How has the UK construction industry adapted in the last two years?
The global pandemic has changed how we work, where, and when. Its effect on industries, in general, has been transformative – forcing UK construction in particular to up its game by innovating to respond to this brave new economic landscape.
UK construction is now au fait with the demands placed on it in this post-pandemic era and is fighting back using a range of methods to ensure it stays ahead of the curve.
So what are these innovations and what does the future hold for UK construction (whether COVID-19 is part of it or not)?
The importance of digital transformation
In order to keep up with demand, UK construction has had to adapt by rapidly modernising its processes. Manual blueprints have been thrown out the proverbial window in favour of digitised designs that can be viewed on an iPad. Sharing information digitally this way – quickly and with all involved stakeholders –leads to faster decision making and fewer errors.
Modular building is on the increase
Modular buildings are residential or commercial constructions built in sections that are delivered to site and reassembled into a single unit, and which are easy to make – taking half the time to build compared to traditional methods.
If predictions are accurate, modular buildings could constitute as much as 75% of construction by 2050.
What does the future hold for UK construction?
The age of digital twins and simulated assets
Previously, the construction industry could only react after an event. Now that’s all changed. A digital twin is a simulated model of a real-world asset, which could be anything – from an oven through to a new office block. It allows those involved in the project to dry-run processes, make predictions, and ensure the finished item is optimised, then roll it out with confidence.
Expect collaborative robots to join the workforce too
It sounds like the stuff of science fiction, but the hard reality is that it’s set to become fact. However, this won’t be some dystopian future where robots take our jobs from us. Instead, they will work as part of the construction industry – boosting productivity by taking on multiple tasks at once and without getting fatigued.
Bluetooth tracking technology to become more established
Checking into venues with a QR code has become an accepted way of life for many of us. Similar technology could soon find its way onto construction sites – with tags attached to tools or badges setting off an alert when workers forget to socially distance or begin to congregate in large groups.

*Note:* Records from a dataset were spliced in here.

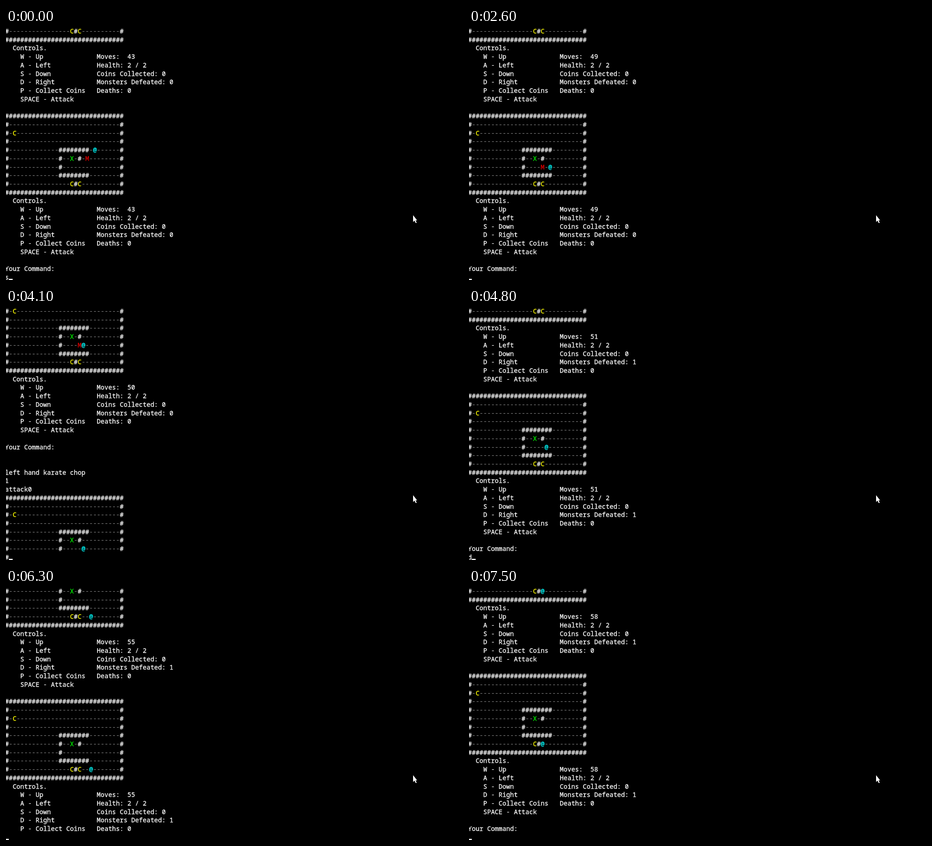
An HTML page with a canvas for the animation above (8000 ms loop, 1007x556 px).

```html
<!DOCTYPE html>
<html lang="en">
<head>
<meta charset="utf-8">
<title>Terminal dungeon</title>
<style>
  html, body { margin: 0; width: 100%; height: 100%; overflow: hidden; background: #000; }
  canvas { display: block; }
</style>
</head>
<body>
<canvas id="screen" width="1007" height="556"></canvas>
<script>
const ctx = document.getElementById('screen').getContext('2d');
const LOOP = 8000, ROWS = 30;
const CELL_W = 8.43, CELL_H = 18.72, LEFT = -2.2, BASELINE = 12;
const COLORS = { '-': '#808080', C: '#ffff00', X: '#00ff00', M: '#e00000', '@': '#00ffff' };

const WALL = '#'.repeat(31);
const OPEN = '#' + '-'.repeat(29) + '#';
const put = (row, col, text) => row.slice(0, col) + text + row.slice(col + text.length);
const MAP = [
  WALL, OPEN, put(OPEN, 2, 'C'), OPEN,
  put(OPEN, 14, '########'),
  put(OPEN, 14, '#--X-#'),
  put(OPEN, 14, '#'),
  put(OPEN, 14, '########'),
  put(OPEN, 17, 'C#C'),
  WALL
];

// Positions as [row, column], starting at move 43
const FIRST_MOVE = 43;
const HERO = [[4, 23], [5, 23], [6, 23], [6, 22], [6, 23], [6, 22], [6, 21], [6, 20],
              [6, 20], [6, 21], [6, 22], [7, 22], [8, 22], [8, 21], [8, 20], [8, 19]];
const MONSTER = [[5, 21], [5, 21], [5, 21], [5, 20], [6, 20], [6, 20], [6, 19], [6, 19]];

function block(move) {
  const board = [...MAP];
  const place = (pos, mark) => { if (pos) board[pos[0]] = put(board[pos[0]], pos[1], mark); };
  place(MONSTER[move - FIRST_MOVE], 'M');
  place(HERO[move - FIRST_MOVE], '@');
  const stat = (control, value) => '    ' + control.padEnd(20) + value;
  return [
    ...board,
    '  Controls.',
    stat('W - Up', 'Moves:  ' + move),
    stat('A - Left', 'Health: 2 / 2'),
    stat('S - Down', 'Coins Collected: 0'),
    stat('D - Right', 'Monsters Defeated: ' + (move > 50 ? 1 : 0)),
    stat('P - Collect Coins', 'Deaths: 0'),
    stat('SPACE - Attack', ''),
    ''
  ];
}

const PROMPT = 'Your Command:';
const ready = (move, typed = '') => [...block(move), ...block(move), PROMPT, typed];
const printing = move => [...ready(move).slice(0, -4), ''];
const attacking = () => [...block(50), PROMPT, '', '', 'left hand karate chop', '1', 'attack0',
                         ...block(51).slice(0, 7), '#'];

const TIMELINE = [
  [0, ready(43, 's')], [100, ready(44)],
  [700, printing(45)], [800, ready(45)],
  [1200, ready(45, 'a')], [1300, ready(46)],
  [1700, ready(47)], [2100, ready(48)], [2600, ready(49)],
  [3100, printing(50)], [3200, ready(50)],
  [4100, attacking()], [4200, ready(51)],
  [4800, ready(51, 'd')], [4900, ready(52)],
  [5300, printing(53)], [5400, ready(53)],
  [6100, printing(54)], [6200, ready(54)],
  [6300, printing(55)], [6400, ready(55)],
  [6500, ready(55, 'a')], [6600, ready(56)],
  [6800, ready(57)],
  [7400, printing(58)], [7500, ready(58)]
];

const pointer = new Path2D('M897 413V428L900 425L903 430.5L905 429.5L902.5 424.5H906Z');

function draw(lines) {
  ctx.fillStyle = '#000';
  ctx.fillRect(0, 0, 1007, 556);
  ctx.font = '14px "Noto Sans Mono", monospace';
  ctx.lineWidth = 0.3;
  ctx.lineJoin = 'round';
  lines.slice(-ROWS).forEach((line, row) => {
    const isBoard = line[0] === '#';
    const y = Math.round(BASELINE + row * CELL_H);
    [...line].forEach((char, col) => {
      const x = LEFT + col * CELL_W;
      ctx.fillStyle = ctx.strokeStyle = isBoard && COLORS[char] || '#fff';
      ctx.fillText(char, x, y);
      // A hairline outline gives the letters their heavier console weight
      if (char !== '-') ctx.strokeText(char, x, y);
    });
  });
  ctx.fillStyle = '#fff';
  ctx.fillRect(LEFT + lines.at(-1).length * CELL_W, 553.5, CELL_W, 2.5);
  ctx.fill(pointer);
}

function tick() {
  const time = performance.now() % LOOP;
  draw(TIMELINE.findLast(([start]) => start <= time)[1]);
  requestAnimationFrame(tick);
}
tick();
</script>
</body>
</html>
```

UK construction could eventually use tracking technology to analyse human behaviours and develop strategies to help prevent on-site infections.